Chief Financial Commentator, CTV


A pullback in spending may not bode well for the retail sector this holiday season.

According to new findings from Equifax Canada, 55 per cent of Canadians say they will spend less this year on holiday gifts. The report comes a week after an MNP LTD survey revealed 48 per cent of Canadians had less than $200 at the end of the month after living expenses and debt obligations, suggesting the anxiety is building around the amount of debt households already have. Taking on more debt at a time when there are so many economic uncertainties suggests it isn’t worth the unease and sleepless nights.

The good news, according to the report, is that 58 per cent plan on completing a budget with 54 per cent of those under 55 willing to limit their spending because they are simply carrying too much debt. Meanwhile, 46 per cent have a lot of anxiety about their current debt level situation.

Ironically, this is a great step forward.

We know the debt levels of Canadians continue to rise, income levels continue to be stubbornly low, and bankruptcies have been creeping higher. All recipes for financial ruin. Overspending for the holiday season can lead to additional stress and often leads to a holiday hangover.

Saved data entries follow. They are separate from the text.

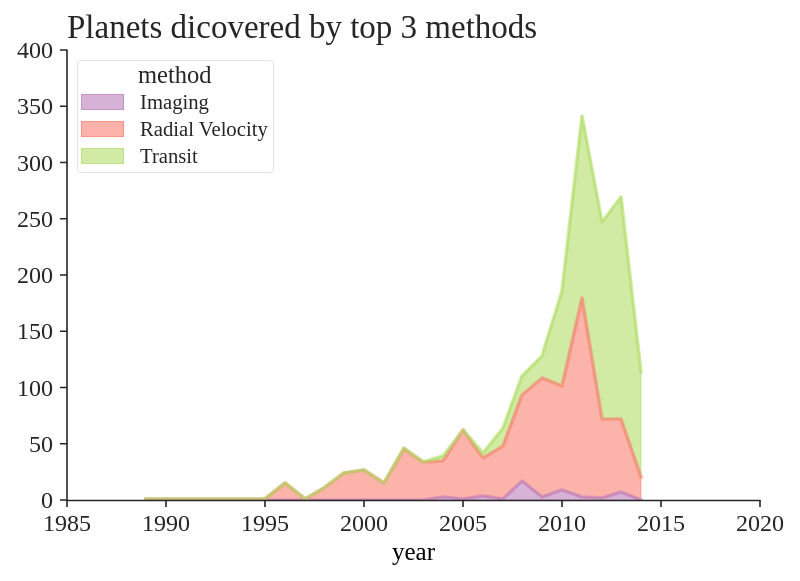
<!DOCTYPE html>
<html lang="en">
<head>
<meta charset="utf-8">
<title>Planets dicovered by top 3 methods</title>
<style>
:root {
  --ink: #262626;
  --imaging: #bc80bd;
  --radial: #fb8072;
  --transit: #b3de69;
  --frame: #e4e4e4;
}
* { box-sizing: border-box; margin: 0; padding: 0; }
body { width: 800px; height: 581px; overflow: hidden; background: #fff; }
.chart {
  position: relative; width: 800px; height: 581px; overflow: hidden;
  color: var(--ink); font-family: "Liberation Serif", "Times New Roman", serif;
  font-size: 24px; line-height: 26px;
}
h1 { position: absolute; left: 67px; top: 8px; font-size: 33px; font-weight: 400; line-height: 38px; white-space: nowrap; }
.plot { position: absolute; inset: 0; }
.imaging { --series: var(--imaging); }
.radial { --series: var(--radial); }
.transit { --series: var(--transit); }
.areas path { fill: var(--series); fill-opacity: .6; stroke: var(--series); stroke-opacity: .6; stroke-width: 1; }
.lines path { fill: none; stroke: var(--series); stroke-opacity: .6; stroke-width: 3.6; stroke-linejoin: round; stroke-linecap: square; }
.axes { fill: none; stroke: var(--ink); stroke-width: 1.6; }
.y-labels {
  position: absolute; left: 0; top: 37px; width: 53px; height: 476px; list-style: none;
  display: flex; flex-direction: column; justify-content: space-between; text-align: right;
}
.x-labels {
  position: absolute; left: 17.5px; top: 510px; width: 792px; list-style: none;
  display: grid; grid-template-columns: repeat(8, 1fr); text-align: center;
}
.x-title { position: absolute; left: 67px; top: 539px; width: 693px; text-align: center; font-size: 25px; color: #000; }
.legend {
  position: absolute; left: 77px; top: 60px; width: 197px; height: 113px; padding: 1px 0 0 3px;
  border: 1.5px solid var(--frame); border-radius: 4px; background: #fff;
}
.legend h2 { font-size: 24.5px; font-weight: 400; line-height: 26px; padding-left: 57px; }
.legend ul { list-style: none; }
.legend li { display: flex; align-items: center; gap: 16px; height: 27.4px; font-size: 20.7px; white-space: nowrap; }
.swatch { flex: none; position: relative; width: 43px; height: 16px; }
.swatch::before { content: ""; position: absolute; inset: 0; background: var(--series); border: 1.5px solid var(--series); opacity: .6; }
.swatch::after { content: ""; position: absolute; inset: 0; border: 1.5px solid var(--series); opacity: .6; }
</style>
</head>
<body>
<main class="chart">
  <h1>Planets dicovered by top 3 methods</h1>

  <svg class="plot" width="800" height="581" viewBox="0 0 800 581" role="img" aria-label="Stacked area chart of planets by year and method">
    <defs>
      <clipPath id="plot-area"><rect x="67" y="50" width="693" height="450"/></clipPath>
    </defs>
    <g clip-path="url(#plot-area)">
      <g class="areas">
        <path class="imaging" d="M146 500H423L443 497L463 499L483 496L503 499L522 481L542 497L562 490L582 497L602 498L621 492L641 500Z"/>
        <path class="radial" d="M146 499H265L285 483L305 499L324 488L344 473L364 470L384 483L404 449L423 462L443 461L463 430L483 458L503 446L522 395L542 378L562 386L582 298L602 419H621L641 477V500L621 492L602 498L582 497L562 490L542 497L522 481L503 499L483 496L463 499L443 497L423 500H146Z"/>
        <path class="transit" d="M146 499H265L285 483L305 499L324 488L344 473L364 470L384 483L404 448L423 462L443 456L463 430L483 453L503 428L522 376L542 356L562 291L582 116L602 222L621 197L641 372V477L621 419H602L582 298L562 386L542 378L522 395L503 446L483 458L463 430L443 461L423 462L404 449L384 483L364 470L344 473L324 488L305 499L285 483L265 499H146Z"/>
      </g>
      <g class="lines">
        <path class="imaging" d="M146 500H423L443 497L463 499L483 496L503 499L522 481L542 497L562 490L582 497L602 498L621 492L641 500"/>
        <path class="radial" d="M146 499H265L285 483L305 499L324 488L344 473L364 470L384 483L404 449L423 462L443 461L463 430L483 458L503 446L522 395L542 378L562 386L582 298L602 419H621L641 477"/>
        <path class="transit" d="M146 499H265L285 483L305 499L324 488L344 473L364 470L384 483L404 448L423 462L443 456L463 430L483 453L503 428L522 376L542 356L562 291L582 116L602 222L621 197L641 372"/>
      </g>
    </g>
    <g class="axes">
      <path d="M67 49.5V500.5H760.5"/>
      <path d="M60 50h7M60 106.3h7M60 162.5h7M60 218.8h7M60 275h7M60 331.3h7M60 387.5h7M60 443.8h7M60 500h7"/>
      <path d="M67 500v7M166 500v7M265 500v7M364 500v7M463 500v7M562 500v7M661 500v7M760 500v7"/>
    </g>
  </svg>

  <ul class="y-labels">
    <li>400</li><li>350</li><li>300</li><li>250</li><li>200</li><li>150</li><li>100</li><li>50</li><li>0</li>
  </ul>
  <ul class="x-labels">
    <li>1985</li><li>1990</li><li>1995</li><li>2000</li><li>2005</li><li>2010</li><li>2015</li><li>2020</li>
  </ul>
  <p class="x-title">year</p>

  <section class="legend">
    <h2>method</h2>
    <ul>
      <li class="imaging"><span class="swatch"></span>Imaging</li>
      <li class="radial"><span class="swatch"></span>Radial Velocity</li>
      <li class="transit"><span class="swatch"></span>Transit</li>
    </ul>
  </section>
</main>
</body>
</html>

In other words, the holiday spending blues that are felt by many about the third week in January when the bills start to roll in.

According to Equifax, when asked how long it would take to catch up on their holiday spending, 36 per cent of respondents said it takes them a month or more to catch up.

Beyond concerns surrounding debt, the percentage of those who feel vulnerable to fraudsters has dropped to 45 per cent from 64 per cent three years ago because of steps consumers are taking to protect their personal data such as:

• Reviewing credit card statements for fraudulent activity
• Checking their credit report
• Limiting purchases online
• Avoiding public Wi-Fi
• Updating security passwords

I’m not trying to be Scrooge here, but I’m encouraged that many will take the necessary steps to enjoy the holiday season without the burden of additional financial stress.